### About this task
This exercise calls for copying every line below that holds the word "html".

### Data provided

•••••

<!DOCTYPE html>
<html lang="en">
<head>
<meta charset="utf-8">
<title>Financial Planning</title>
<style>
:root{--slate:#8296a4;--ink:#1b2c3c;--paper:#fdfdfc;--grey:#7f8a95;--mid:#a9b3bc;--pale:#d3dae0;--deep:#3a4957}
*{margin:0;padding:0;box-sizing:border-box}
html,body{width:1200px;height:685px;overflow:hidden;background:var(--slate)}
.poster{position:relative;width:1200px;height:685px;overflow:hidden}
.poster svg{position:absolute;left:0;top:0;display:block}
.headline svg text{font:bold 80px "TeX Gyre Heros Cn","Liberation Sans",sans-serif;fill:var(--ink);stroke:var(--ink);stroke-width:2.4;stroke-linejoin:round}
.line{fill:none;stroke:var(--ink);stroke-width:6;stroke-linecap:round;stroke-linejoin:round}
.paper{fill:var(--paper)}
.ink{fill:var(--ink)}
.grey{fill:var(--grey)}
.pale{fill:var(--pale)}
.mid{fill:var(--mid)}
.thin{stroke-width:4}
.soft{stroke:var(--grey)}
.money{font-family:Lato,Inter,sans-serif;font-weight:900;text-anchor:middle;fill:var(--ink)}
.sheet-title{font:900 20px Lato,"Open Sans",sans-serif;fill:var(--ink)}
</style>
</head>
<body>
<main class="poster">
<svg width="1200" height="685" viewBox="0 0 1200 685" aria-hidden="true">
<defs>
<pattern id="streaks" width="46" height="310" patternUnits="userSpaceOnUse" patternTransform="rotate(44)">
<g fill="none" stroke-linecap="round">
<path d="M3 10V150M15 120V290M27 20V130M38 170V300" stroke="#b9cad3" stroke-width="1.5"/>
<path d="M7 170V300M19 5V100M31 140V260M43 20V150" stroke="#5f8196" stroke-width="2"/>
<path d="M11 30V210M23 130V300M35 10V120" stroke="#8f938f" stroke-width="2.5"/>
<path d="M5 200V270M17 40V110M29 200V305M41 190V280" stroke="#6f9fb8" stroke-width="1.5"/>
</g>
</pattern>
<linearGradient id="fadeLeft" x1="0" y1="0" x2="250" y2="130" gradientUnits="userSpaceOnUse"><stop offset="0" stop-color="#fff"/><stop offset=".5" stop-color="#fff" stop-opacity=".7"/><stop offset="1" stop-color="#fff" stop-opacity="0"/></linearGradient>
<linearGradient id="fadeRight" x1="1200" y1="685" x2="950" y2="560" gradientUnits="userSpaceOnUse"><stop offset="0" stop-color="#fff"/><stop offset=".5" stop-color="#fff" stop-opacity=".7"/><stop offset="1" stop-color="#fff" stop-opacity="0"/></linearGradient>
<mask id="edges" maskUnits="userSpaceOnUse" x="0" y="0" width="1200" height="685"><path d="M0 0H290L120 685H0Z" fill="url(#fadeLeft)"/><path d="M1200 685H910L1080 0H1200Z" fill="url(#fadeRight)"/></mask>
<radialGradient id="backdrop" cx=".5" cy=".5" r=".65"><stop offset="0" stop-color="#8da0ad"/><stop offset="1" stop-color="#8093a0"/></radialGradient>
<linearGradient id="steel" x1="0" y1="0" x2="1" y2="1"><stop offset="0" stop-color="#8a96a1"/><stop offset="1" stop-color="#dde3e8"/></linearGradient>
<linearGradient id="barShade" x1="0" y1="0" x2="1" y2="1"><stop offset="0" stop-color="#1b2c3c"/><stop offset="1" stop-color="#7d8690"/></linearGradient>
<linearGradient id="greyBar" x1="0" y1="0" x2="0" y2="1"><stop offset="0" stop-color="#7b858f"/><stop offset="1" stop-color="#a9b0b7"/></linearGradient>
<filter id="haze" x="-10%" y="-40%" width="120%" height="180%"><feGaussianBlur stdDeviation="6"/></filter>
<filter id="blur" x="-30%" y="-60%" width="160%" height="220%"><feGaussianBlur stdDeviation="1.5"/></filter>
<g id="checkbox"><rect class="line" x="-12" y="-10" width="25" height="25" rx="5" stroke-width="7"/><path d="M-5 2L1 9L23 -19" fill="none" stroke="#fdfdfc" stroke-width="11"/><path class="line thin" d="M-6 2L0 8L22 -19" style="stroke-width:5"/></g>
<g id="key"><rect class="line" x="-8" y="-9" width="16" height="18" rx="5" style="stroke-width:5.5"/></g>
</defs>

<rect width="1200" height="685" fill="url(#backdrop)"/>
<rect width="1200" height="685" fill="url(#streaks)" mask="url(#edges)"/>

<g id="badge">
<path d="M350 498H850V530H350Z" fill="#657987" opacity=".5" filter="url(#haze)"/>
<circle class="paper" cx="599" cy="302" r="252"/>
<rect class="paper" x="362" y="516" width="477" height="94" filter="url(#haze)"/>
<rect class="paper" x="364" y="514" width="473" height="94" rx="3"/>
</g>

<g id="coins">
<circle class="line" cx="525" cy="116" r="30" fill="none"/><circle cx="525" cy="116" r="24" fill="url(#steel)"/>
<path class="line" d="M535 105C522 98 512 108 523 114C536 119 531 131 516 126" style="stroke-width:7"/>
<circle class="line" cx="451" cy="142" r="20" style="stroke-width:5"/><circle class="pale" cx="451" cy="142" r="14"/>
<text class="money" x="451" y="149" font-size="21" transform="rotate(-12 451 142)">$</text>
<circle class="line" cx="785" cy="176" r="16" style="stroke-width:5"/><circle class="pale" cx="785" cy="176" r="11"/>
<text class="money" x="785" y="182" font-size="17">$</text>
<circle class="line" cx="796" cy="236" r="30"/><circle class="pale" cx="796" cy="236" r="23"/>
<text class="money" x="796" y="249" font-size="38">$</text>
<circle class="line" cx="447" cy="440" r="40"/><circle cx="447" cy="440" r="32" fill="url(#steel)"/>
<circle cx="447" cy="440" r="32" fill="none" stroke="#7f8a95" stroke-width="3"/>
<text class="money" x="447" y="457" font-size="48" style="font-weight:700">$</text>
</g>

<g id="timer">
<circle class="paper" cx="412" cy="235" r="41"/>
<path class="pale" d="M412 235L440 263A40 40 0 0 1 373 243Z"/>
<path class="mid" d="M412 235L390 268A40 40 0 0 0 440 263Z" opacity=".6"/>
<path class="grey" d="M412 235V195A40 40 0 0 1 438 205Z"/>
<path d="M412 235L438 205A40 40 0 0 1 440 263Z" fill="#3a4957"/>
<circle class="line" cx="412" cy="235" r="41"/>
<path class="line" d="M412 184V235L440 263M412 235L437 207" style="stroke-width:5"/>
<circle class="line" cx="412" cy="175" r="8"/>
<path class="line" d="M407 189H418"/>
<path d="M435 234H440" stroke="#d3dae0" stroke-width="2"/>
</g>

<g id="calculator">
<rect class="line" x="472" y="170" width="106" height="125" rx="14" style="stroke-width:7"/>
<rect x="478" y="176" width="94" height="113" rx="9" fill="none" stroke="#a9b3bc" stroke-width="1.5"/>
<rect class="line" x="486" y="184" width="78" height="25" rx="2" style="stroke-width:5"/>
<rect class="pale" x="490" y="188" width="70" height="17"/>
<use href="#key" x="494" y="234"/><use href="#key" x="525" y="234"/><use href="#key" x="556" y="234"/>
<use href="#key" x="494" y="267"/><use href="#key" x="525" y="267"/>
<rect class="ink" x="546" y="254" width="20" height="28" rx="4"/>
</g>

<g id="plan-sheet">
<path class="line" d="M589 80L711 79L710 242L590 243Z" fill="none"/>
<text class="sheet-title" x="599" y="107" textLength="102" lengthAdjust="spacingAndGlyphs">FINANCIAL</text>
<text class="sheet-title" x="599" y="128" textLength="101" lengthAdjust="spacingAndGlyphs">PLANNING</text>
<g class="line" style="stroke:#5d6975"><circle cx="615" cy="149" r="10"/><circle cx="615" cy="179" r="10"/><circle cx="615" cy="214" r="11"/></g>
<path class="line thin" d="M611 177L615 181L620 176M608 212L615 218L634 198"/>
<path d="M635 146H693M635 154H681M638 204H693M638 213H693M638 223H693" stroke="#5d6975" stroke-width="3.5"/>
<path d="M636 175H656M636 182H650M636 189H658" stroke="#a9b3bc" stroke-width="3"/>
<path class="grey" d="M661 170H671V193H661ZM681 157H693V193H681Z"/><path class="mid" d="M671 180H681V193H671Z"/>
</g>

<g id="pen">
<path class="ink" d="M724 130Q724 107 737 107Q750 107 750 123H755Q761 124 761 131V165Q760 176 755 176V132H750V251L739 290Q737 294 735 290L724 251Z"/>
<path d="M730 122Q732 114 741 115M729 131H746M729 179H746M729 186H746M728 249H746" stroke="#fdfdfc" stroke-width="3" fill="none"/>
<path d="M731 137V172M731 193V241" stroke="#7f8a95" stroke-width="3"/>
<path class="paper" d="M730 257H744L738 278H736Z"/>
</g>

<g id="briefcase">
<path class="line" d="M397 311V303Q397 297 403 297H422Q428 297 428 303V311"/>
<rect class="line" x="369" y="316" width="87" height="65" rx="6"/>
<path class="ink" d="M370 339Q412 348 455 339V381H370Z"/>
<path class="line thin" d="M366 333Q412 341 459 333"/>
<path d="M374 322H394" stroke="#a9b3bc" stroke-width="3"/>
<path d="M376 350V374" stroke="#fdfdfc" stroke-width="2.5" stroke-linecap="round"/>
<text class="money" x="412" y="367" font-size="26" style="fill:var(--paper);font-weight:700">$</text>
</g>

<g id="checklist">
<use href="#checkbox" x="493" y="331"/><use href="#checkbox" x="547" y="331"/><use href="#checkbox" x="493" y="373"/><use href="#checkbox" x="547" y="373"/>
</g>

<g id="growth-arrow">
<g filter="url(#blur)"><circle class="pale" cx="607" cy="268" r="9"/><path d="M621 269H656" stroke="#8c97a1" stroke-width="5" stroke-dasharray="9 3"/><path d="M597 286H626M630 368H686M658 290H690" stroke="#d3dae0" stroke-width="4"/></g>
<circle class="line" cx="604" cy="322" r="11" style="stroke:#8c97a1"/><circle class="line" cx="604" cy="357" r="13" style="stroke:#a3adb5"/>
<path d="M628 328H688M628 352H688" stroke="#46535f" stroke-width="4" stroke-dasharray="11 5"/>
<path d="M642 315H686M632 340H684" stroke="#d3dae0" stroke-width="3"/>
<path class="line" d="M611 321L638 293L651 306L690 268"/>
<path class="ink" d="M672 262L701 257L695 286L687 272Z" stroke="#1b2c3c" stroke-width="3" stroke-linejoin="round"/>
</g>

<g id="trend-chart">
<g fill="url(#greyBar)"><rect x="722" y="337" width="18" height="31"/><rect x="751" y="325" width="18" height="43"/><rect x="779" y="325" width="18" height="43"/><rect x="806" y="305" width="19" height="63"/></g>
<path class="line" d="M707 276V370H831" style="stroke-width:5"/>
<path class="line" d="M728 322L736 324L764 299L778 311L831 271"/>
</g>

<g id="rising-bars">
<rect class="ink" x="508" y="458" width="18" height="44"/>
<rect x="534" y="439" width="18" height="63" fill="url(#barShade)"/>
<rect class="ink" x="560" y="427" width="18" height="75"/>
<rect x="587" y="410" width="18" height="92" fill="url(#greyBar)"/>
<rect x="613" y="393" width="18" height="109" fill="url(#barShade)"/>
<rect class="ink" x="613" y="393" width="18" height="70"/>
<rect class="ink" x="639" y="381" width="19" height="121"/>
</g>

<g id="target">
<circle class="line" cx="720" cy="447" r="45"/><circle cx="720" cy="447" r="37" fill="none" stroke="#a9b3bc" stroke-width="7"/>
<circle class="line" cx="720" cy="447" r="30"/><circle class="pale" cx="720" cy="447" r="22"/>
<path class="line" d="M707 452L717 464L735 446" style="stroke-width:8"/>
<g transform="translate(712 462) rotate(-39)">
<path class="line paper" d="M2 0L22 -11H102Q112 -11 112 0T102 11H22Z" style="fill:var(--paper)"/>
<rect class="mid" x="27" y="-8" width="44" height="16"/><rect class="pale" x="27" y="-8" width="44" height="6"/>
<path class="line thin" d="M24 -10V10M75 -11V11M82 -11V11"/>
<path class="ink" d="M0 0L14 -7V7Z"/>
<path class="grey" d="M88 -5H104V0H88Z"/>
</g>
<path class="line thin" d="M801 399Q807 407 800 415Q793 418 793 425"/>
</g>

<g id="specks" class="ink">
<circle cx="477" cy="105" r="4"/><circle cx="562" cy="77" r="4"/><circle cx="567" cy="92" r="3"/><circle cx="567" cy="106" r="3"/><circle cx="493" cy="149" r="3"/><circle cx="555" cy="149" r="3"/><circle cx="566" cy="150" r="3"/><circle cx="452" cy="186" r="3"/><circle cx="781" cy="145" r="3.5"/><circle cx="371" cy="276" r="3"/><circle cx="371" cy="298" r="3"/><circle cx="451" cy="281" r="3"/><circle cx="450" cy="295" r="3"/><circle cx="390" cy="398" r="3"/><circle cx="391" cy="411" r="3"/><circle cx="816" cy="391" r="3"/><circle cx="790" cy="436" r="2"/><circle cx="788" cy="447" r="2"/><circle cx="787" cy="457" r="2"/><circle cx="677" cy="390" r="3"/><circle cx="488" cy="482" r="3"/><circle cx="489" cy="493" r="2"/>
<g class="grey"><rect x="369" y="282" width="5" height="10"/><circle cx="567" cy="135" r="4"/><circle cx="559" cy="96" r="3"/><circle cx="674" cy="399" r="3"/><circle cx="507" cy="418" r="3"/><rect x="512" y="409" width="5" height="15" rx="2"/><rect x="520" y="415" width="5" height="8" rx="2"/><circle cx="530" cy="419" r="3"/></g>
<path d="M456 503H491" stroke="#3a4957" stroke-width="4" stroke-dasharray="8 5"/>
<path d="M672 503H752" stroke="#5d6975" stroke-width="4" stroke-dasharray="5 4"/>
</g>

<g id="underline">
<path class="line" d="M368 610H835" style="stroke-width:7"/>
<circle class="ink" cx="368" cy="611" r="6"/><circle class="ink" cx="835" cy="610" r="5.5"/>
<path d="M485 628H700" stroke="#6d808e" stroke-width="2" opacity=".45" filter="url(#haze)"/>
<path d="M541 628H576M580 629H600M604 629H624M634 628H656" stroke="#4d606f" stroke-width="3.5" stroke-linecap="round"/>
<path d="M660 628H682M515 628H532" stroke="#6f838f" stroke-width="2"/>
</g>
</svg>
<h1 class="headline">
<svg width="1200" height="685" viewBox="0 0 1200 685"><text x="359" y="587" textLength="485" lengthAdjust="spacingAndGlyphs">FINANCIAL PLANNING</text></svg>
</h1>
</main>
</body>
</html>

•••••

### Result
<!DOCTYPE html>
<html lang="en">
html,body{width:1200px;height:685px;overflow:hidden;background:var(--slate)}
</html>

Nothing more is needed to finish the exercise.